More Debt Shell Games
Supply chain financing is finally getting the attention it deserves
Our last report explored how companies can have very material future cash flow obligations that don’t show up on the long-term liabilities section of the balance sheet. Failure to consider these amounts can leave investors with a very distorted picture of the company’s true leverage position. In addition to these off-balance sheet liabilities, many companies have managed to shift meaningful amounts of their leverage to working capital accounts where it is overlooked by many. Supply chain finance programs are one such method.
For some time now, we have been warning institutional clients about the expanding use of supply chain finance arrangements which have allowed some companies to greatly enhance cash flow growth by extending payment terms with suppliers. Our October 2022 piece Mom and Dad Just Pulled into the Driveway documented how the FASB issued new guidelines requiring companies to disclose certain details about any supply chain financing program they supported beginning in 2023. Now that the FASB rules have gone into effect, the real extent of these programs and how material they are to some companies’ financial footings are starting to get the public’s attention. We recently read an interesting article in Bloomberg called New Rules Reveal $64 Billion of Hidden Leverage at Big US Firms which gives a great overview of the issue.

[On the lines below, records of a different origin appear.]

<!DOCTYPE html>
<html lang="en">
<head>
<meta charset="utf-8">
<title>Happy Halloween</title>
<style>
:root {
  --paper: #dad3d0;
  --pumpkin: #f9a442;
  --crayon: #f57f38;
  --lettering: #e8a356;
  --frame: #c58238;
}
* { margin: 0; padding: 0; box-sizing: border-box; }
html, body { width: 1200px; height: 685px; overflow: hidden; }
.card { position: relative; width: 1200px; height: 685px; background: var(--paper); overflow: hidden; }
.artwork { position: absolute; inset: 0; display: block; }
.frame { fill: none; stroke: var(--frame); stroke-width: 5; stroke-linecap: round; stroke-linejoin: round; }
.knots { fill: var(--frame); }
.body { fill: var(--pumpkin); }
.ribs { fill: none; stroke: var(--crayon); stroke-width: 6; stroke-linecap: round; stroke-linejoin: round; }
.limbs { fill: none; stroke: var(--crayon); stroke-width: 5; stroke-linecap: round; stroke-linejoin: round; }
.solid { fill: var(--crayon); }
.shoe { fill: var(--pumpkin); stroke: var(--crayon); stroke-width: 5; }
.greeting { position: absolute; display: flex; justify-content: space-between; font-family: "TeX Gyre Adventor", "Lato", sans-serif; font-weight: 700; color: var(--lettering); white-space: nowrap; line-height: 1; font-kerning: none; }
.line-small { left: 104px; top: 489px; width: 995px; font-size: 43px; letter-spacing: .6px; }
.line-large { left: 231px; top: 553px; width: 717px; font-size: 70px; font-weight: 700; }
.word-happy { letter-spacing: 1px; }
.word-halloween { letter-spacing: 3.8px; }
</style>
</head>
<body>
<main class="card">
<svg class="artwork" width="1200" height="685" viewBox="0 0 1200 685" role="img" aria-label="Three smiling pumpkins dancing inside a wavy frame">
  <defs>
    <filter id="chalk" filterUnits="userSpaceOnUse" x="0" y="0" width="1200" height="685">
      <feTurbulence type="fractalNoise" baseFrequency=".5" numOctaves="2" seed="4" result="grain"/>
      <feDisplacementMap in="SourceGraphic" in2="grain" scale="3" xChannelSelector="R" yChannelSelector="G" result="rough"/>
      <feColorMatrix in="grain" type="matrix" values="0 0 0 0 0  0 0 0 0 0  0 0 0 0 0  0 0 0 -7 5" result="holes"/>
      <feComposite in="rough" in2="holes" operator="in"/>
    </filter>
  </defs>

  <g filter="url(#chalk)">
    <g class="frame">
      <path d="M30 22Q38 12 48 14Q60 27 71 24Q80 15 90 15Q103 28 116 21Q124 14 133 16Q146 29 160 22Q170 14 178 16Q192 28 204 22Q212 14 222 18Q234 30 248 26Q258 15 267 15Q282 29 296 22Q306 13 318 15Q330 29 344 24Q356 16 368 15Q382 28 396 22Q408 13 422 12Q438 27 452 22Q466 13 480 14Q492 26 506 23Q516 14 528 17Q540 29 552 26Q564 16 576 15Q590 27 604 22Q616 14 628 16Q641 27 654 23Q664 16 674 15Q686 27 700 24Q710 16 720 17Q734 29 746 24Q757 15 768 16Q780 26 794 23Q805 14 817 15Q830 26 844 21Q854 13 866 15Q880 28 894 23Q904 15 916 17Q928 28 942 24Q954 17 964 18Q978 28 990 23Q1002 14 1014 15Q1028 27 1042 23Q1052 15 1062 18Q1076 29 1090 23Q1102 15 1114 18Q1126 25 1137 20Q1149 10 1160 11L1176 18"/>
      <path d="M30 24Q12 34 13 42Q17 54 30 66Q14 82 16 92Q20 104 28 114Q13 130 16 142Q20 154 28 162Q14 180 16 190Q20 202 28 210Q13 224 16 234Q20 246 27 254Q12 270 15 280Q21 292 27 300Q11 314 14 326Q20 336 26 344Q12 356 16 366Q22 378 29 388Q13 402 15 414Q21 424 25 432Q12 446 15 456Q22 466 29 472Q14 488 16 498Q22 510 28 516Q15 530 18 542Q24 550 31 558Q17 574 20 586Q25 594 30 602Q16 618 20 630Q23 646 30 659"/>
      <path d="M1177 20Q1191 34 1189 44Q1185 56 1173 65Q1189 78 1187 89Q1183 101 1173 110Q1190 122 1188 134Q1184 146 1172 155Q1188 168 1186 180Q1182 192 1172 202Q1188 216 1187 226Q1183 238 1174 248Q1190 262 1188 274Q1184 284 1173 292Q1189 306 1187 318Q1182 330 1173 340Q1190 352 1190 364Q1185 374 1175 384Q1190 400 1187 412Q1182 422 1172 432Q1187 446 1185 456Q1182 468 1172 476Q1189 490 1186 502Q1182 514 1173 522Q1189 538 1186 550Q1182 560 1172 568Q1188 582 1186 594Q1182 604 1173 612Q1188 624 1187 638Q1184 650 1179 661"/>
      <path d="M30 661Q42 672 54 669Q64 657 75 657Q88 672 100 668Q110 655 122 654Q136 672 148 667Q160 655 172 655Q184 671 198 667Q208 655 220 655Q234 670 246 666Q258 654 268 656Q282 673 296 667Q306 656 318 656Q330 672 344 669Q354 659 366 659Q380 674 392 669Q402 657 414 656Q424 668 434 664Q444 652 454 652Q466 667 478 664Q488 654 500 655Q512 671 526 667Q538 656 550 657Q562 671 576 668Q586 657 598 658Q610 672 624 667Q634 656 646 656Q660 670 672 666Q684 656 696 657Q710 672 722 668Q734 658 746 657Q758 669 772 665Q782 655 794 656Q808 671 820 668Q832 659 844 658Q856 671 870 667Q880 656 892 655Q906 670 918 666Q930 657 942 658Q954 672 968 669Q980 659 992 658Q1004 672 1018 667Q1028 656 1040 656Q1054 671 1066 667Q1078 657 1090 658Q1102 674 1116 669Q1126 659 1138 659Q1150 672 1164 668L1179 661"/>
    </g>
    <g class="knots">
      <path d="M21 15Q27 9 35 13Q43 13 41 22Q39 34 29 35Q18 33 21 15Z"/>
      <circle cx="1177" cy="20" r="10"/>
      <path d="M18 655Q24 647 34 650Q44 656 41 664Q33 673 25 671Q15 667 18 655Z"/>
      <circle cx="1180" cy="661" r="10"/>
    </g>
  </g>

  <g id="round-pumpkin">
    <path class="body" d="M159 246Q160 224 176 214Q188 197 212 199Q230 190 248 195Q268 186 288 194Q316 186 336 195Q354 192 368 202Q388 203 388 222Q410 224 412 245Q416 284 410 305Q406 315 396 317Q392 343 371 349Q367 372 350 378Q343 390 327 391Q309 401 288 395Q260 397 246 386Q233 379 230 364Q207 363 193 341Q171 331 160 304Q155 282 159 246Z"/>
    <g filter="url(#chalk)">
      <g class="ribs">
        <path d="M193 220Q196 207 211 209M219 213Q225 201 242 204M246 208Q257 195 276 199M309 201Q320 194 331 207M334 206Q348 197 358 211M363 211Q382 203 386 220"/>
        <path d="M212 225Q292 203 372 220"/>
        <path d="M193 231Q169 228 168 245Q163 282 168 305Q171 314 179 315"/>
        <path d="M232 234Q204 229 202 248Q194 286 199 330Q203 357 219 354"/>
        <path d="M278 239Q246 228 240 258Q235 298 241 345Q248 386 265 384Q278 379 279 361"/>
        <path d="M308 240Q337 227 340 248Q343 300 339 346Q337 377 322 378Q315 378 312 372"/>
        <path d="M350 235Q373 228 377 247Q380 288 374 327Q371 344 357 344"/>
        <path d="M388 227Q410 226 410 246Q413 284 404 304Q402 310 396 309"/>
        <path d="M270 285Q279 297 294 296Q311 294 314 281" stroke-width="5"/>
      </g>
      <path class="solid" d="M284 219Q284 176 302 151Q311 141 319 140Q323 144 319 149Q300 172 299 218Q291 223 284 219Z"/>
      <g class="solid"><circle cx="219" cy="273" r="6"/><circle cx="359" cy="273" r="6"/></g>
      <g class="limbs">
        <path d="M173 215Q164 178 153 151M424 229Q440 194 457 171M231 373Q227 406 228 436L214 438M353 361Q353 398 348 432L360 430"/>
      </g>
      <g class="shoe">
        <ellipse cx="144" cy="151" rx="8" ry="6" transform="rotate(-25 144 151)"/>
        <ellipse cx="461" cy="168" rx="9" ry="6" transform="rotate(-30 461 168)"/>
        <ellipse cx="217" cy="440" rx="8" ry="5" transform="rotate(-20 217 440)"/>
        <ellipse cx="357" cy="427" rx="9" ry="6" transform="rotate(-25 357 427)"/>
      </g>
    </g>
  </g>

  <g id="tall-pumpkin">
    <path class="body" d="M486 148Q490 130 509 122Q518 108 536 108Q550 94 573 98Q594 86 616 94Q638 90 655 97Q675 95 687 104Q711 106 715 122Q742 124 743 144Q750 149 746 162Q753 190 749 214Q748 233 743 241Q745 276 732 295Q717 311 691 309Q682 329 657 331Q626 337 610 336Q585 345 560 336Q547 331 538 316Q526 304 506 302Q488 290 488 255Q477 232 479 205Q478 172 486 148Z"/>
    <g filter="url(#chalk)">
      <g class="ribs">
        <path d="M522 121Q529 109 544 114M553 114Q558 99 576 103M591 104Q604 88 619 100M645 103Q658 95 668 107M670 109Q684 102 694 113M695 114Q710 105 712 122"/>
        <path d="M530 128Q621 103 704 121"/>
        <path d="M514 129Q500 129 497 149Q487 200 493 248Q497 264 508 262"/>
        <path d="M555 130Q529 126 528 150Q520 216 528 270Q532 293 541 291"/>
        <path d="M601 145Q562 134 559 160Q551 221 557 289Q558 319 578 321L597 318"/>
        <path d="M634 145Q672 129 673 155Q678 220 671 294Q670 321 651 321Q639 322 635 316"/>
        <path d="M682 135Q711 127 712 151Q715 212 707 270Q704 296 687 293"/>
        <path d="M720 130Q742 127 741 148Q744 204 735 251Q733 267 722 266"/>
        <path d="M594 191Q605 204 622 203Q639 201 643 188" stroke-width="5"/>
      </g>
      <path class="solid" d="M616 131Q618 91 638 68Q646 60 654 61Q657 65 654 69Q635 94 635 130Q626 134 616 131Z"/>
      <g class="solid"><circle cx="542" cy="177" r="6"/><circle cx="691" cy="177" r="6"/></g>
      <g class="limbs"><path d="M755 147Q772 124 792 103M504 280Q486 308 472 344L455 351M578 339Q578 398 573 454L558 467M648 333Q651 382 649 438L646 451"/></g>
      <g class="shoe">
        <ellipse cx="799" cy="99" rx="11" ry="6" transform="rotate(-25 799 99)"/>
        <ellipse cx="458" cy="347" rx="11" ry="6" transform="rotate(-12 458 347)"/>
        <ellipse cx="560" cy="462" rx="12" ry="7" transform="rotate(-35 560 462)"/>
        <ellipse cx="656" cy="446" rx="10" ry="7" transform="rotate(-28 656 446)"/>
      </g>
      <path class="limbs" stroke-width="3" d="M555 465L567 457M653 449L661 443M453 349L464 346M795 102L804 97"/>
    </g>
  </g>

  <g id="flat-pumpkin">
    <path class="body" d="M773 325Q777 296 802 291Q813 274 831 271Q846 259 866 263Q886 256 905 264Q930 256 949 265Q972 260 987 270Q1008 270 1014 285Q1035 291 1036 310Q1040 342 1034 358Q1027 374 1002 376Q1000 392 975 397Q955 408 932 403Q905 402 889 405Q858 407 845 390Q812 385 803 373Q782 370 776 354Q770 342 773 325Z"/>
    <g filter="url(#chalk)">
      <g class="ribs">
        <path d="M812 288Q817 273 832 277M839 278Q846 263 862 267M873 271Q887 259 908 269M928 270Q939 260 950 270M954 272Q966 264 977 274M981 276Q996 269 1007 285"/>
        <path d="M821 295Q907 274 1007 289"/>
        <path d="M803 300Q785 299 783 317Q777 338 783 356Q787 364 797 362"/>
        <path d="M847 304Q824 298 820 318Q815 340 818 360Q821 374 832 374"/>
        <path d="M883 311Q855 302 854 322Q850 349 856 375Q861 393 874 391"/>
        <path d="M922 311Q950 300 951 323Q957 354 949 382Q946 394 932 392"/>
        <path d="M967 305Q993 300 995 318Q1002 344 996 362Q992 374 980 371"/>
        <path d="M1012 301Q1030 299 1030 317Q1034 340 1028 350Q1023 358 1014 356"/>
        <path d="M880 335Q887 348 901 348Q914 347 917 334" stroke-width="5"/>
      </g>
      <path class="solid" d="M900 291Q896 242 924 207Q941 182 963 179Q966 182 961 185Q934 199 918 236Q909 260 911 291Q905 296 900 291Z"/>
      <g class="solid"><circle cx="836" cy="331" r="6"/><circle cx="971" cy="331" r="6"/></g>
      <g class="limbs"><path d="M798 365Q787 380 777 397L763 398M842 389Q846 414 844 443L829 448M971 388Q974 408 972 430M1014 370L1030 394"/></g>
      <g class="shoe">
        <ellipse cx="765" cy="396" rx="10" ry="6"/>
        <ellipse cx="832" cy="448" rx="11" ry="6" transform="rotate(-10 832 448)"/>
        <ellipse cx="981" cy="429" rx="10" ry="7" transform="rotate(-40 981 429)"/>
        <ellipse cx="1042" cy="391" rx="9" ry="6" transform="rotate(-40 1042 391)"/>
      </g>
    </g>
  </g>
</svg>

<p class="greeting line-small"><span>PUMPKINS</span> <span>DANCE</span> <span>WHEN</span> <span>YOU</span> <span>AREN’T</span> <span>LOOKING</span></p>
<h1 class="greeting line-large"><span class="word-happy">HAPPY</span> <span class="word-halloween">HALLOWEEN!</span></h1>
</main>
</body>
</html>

Many companies had already disclosed the existence of such programs, some after a gentle push by the SEC. We documented some of these cases including how out of control Keurig Dr Pepper’s (KDP) payables have become over the years in our June 2022 piece We Will Gladly Pay You Tuesday for Some Raw Materials Today. Not all SCF’s are as extreme as KDP’s. However, many companies may still see a material impact on their results if these programs unwind in the wake of higher interest rates. We will examine how analysts should be viewing these programs and give some examples of recent new disclosures.